Go through the material below and copy each line where the word "depth" appears.

Segment Start: Exercise data

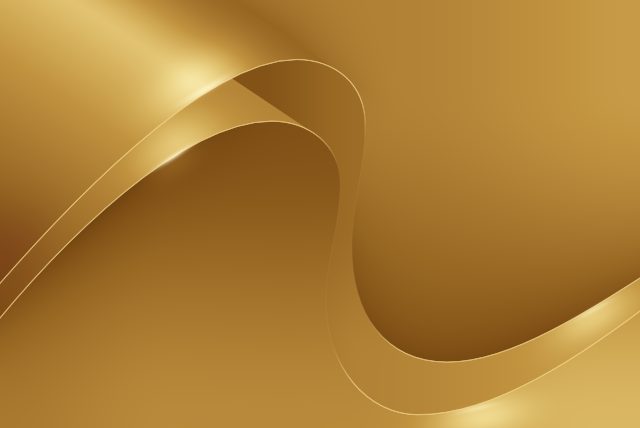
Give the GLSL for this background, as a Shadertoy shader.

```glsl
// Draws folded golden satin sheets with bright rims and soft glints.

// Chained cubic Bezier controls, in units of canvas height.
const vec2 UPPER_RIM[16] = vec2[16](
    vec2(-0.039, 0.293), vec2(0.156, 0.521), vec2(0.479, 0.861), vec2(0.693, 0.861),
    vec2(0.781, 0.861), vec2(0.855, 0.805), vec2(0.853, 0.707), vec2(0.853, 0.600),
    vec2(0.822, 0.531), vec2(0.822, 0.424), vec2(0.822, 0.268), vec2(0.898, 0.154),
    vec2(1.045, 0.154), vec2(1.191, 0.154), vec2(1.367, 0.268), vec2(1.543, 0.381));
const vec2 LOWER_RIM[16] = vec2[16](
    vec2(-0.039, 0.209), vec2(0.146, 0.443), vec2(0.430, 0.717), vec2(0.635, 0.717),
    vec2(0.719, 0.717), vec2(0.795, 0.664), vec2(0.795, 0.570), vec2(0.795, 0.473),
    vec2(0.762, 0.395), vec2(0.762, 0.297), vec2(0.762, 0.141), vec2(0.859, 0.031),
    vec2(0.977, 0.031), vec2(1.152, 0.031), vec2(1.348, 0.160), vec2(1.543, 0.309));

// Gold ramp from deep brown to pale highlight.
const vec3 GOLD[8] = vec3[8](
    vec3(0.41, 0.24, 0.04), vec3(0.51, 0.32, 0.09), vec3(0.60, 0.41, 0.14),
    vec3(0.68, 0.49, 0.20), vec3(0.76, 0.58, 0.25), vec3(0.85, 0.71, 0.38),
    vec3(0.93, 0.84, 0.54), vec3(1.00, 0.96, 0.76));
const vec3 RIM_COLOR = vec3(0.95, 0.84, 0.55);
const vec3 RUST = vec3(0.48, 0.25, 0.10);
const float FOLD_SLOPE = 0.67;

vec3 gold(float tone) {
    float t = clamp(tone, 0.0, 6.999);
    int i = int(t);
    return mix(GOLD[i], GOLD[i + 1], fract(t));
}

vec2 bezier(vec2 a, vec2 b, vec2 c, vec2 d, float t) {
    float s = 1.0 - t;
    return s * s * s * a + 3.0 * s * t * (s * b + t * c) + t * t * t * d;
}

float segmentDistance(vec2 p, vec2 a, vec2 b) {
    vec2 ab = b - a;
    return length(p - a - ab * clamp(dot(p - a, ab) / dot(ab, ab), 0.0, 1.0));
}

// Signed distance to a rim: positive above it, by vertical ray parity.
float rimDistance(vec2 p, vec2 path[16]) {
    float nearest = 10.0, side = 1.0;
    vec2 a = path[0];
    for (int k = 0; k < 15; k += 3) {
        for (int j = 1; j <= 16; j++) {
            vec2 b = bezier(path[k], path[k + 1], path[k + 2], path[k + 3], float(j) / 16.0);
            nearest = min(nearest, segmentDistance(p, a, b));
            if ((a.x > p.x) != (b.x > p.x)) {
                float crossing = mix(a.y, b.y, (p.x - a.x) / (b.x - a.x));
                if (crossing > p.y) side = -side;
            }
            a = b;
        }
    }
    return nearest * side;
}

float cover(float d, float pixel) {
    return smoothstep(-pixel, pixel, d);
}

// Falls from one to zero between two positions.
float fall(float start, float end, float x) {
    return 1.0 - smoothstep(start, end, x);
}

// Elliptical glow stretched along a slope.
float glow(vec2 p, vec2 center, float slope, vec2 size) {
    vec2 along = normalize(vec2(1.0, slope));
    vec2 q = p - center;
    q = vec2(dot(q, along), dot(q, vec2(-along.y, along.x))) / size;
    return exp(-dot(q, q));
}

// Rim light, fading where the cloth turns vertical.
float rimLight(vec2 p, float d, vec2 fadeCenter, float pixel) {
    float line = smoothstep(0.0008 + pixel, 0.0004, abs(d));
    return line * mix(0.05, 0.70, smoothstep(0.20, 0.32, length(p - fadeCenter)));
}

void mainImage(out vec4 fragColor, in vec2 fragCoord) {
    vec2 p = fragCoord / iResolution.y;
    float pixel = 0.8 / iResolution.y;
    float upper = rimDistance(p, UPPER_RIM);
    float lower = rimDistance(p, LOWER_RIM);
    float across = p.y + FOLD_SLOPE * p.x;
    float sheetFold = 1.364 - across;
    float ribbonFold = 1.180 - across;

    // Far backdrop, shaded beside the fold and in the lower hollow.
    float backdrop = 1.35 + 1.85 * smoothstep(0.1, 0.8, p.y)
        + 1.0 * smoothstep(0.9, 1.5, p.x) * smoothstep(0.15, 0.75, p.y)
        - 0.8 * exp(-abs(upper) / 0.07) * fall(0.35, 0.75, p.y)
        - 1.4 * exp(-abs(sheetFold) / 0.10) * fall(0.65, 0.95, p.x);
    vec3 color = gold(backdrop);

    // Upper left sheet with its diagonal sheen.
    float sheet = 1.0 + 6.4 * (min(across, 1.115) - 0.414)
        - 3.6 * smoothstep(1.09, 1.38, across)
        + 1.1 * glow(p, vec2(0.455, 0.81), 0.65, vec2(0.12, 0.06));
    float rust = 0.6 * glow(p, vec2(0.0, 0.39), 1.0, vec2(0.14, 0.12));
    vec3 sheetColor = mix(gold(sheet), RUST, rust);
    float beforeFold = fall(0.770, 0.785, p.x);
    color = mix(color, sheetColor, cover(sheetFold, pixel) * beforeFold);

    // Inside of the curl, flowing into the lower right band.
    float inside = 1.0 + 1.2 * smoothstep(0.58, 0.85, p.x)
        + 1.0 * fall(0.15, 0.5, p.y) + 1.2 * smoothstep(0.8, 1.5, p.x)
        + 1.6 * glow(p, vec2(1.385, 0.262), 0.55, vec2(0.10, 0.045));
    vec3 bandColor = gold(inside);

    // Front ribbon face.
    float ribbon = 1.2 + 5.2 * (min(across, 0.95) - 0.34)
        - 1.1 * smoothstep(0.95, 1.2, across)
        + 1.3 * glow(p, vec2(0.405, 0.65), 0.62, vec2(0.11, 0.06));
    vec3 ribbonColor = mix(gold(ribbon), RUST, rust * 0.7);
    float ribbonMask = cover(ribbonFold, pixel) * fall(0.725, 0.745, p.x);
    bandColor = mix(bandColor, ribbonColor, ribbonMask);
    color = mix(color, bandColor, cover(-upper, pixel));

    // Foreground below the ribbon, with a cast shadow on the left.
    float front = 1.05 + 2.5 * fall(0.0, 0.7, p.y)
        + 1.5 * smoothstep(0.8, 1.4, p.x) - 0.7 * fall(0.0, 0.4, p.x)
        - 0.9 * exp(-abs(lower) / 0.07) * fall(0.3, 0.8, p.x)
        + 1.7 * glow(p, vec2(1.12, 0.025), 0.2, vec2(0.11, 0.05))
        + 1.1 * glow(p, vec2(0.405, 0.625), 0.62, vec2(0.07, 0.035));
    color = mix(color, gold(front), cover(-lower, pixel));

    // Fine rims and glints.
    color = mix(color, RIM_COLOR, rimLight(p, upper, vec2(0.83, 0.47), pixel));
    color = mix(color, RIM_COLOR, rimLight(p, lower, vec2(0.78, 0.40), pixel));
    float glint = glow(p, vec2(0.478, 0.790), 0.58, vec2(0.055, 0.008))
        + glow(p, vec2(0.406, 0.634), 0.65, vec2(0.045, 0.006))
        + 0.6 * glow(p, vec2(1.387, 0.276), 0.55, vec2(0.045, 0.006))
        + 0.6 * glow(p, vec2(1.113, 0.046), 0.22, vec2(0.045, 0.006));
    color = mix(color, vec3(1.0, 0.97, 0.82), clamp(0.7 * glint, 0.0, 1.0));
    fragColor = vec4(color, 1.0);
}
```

Segment End: Exercise data
Segment Start: Exercise data

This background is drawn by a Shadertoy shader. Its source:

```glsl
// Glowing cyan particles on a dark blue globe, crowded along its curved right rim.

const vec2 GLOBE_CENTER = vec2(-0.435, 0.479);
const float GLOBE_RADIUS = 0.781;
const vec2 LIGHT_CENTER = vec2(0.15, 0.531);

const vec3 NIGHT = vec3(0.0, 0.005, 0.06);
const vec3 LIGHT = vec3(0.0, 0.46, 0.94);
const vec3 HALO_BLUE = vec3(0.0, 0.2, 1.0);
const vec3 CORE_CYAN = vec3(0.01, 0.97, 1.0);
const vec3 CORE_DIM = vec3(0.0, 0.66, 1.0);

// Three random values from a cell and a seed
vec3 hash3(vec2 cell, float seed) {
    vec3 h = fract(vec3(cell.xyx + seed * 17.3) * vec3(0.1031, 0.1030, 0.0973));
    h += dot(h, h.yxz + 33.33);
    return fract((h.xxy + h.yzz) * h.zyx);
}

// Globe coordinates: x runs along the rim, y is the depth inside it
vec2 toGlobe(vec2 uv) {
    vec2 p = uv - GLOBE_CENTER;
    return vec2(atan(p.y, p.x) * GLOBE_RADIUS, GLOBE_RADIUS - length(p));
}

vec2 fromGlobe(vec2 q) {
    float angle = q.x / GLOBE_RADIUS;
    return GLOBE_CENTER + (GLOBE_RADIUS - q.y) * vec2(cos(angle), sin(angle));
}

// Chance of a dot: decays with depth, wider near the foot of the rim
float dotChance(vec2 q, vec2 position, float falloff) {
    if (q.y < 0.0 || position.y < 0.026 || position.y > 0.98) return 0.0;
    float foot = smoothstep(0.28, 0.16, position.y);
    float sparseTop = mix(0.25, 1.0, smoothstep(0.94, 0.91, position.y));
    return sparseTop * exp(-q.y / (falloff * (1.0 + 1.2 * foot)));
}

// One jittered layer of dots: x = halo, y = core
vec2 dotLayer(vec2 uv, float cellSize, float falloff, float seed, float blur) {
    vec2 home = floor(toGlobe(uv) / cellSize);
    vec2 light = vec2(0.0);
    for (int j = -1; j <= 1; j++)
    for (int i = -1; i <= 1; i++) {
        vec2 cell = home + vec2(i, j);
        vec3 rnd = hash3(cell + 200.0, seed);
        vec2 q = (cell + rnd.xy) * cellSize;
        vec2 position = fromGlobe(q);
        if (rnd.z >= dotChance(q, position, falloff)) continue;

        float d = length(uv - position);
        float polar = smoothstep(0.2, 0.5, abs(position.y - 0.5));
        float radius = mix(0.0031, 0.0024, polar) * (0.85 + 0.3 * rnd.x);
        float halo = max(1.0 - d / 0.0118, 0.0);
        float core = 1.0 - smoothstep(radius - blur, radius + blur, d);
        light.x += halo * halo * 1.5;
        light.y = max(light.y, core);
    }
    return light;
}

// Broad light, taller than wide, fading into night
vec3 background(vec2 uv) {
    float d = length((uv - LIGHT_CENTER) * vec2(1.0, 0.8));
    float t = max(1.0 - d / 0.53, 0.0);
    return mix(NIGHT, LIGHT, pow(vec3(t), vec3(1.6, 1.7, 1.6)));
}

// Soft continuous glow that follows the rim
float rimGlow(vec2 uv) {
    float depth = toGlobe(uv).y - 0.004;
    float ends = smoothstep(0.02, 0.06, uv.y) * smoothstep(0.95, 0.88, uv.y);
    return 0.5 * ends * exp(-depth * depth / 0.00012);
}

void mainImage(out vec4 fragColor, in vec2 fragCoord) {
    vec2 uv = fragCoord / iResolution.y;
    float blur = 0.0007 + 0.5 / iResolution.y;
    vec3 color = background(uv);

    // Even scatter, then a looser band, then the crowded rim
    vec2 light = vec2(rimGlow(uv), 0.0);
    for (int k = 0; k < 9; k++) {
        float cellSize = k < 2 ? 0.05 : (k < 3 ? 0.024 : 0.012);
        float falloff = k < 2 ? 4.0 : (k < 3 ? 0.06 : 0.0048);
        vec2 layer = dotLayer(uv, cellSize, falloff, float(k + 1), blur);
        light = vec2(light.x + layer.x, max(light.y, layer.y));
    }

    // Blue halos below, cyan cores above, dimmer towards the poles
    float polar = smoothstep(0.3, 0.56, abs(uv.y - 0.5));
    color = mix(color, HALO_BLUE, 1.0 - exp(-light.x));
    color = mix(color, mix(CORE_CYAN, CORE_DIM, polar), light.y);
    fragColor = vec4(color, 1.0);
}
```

Segment End: Exercise data
Segment Start: Exercise data

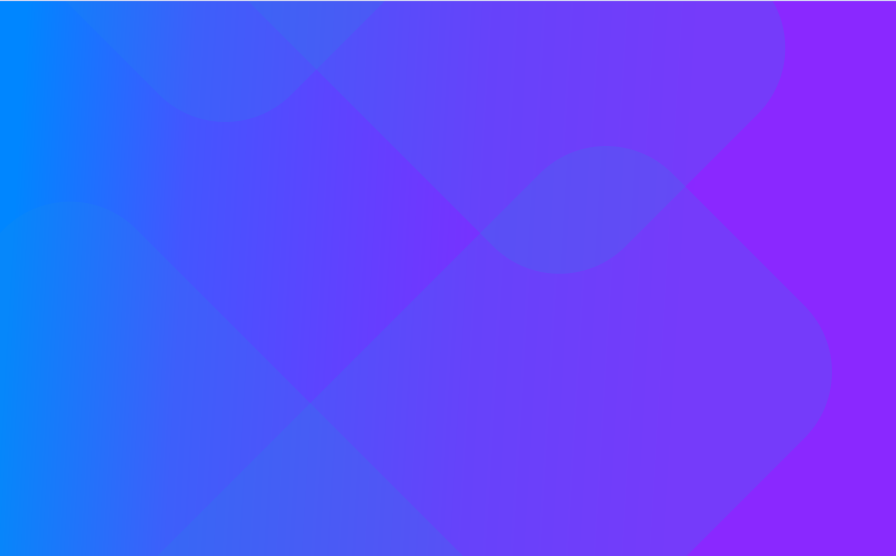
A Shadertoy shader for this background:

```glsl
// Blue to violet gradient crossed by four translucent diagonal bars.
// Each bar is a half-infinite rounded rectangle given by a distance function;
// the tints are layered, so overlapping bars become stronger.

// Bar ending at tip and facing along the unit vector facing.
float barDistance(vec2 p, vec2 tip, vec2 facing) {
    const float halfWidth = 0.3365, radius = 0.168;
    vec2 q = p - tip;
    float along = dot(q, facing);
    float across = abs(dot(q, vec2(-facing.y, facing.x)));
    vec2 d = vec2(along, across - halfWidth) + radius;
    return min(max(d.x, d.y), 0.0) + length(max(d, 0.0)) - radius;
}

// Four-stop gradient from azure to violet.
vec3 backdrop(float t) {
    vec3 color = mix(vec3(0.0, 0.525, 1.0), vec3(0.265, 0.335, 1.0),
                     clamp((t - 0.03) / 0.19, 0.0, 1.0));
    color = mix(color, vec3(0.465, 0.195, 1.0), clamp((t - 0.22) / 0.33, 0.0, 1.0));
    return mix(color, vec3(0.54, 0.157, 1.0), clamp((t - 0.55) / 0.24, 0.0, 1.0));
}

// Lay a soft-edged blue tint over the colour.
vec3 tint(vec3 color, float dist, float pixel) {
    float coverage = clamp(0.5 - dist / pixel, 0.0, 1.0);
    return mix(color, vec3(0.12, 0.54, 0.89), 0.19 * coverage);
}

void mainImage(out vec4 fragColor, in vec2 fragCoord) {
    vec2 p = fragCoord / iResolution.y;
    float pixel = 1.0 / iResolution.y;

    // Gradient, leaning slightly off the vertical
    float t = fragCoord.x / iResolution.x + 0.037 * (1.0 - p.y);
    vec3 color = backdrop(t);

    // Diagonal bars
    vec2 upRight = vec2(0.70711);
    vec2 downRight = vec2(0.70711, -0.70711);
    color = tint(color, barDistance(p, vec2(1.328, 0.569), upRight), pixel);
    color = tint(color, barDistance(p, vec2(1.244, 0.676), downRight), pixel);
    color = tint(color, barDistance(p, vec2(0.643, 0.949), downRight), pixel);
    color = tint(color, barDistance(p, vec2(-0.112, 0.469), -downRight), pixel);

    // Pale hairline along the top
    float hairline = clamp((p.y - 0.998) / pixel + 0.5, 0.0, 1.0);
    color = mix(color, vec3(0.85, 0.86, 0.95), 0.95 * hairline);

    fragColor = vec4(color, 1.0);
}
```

Segment End: Exercise data

* Answer to this exercise *
// Globe coordinates: x runs along the rim, y is the depth inside it
// Chance of a dot: decays with depth, wider near the foot of the rim
    float depth = toGlobe(uv).y - 0.004;
    return 0.5 * ends * exp(-depth * depth / 0.00012);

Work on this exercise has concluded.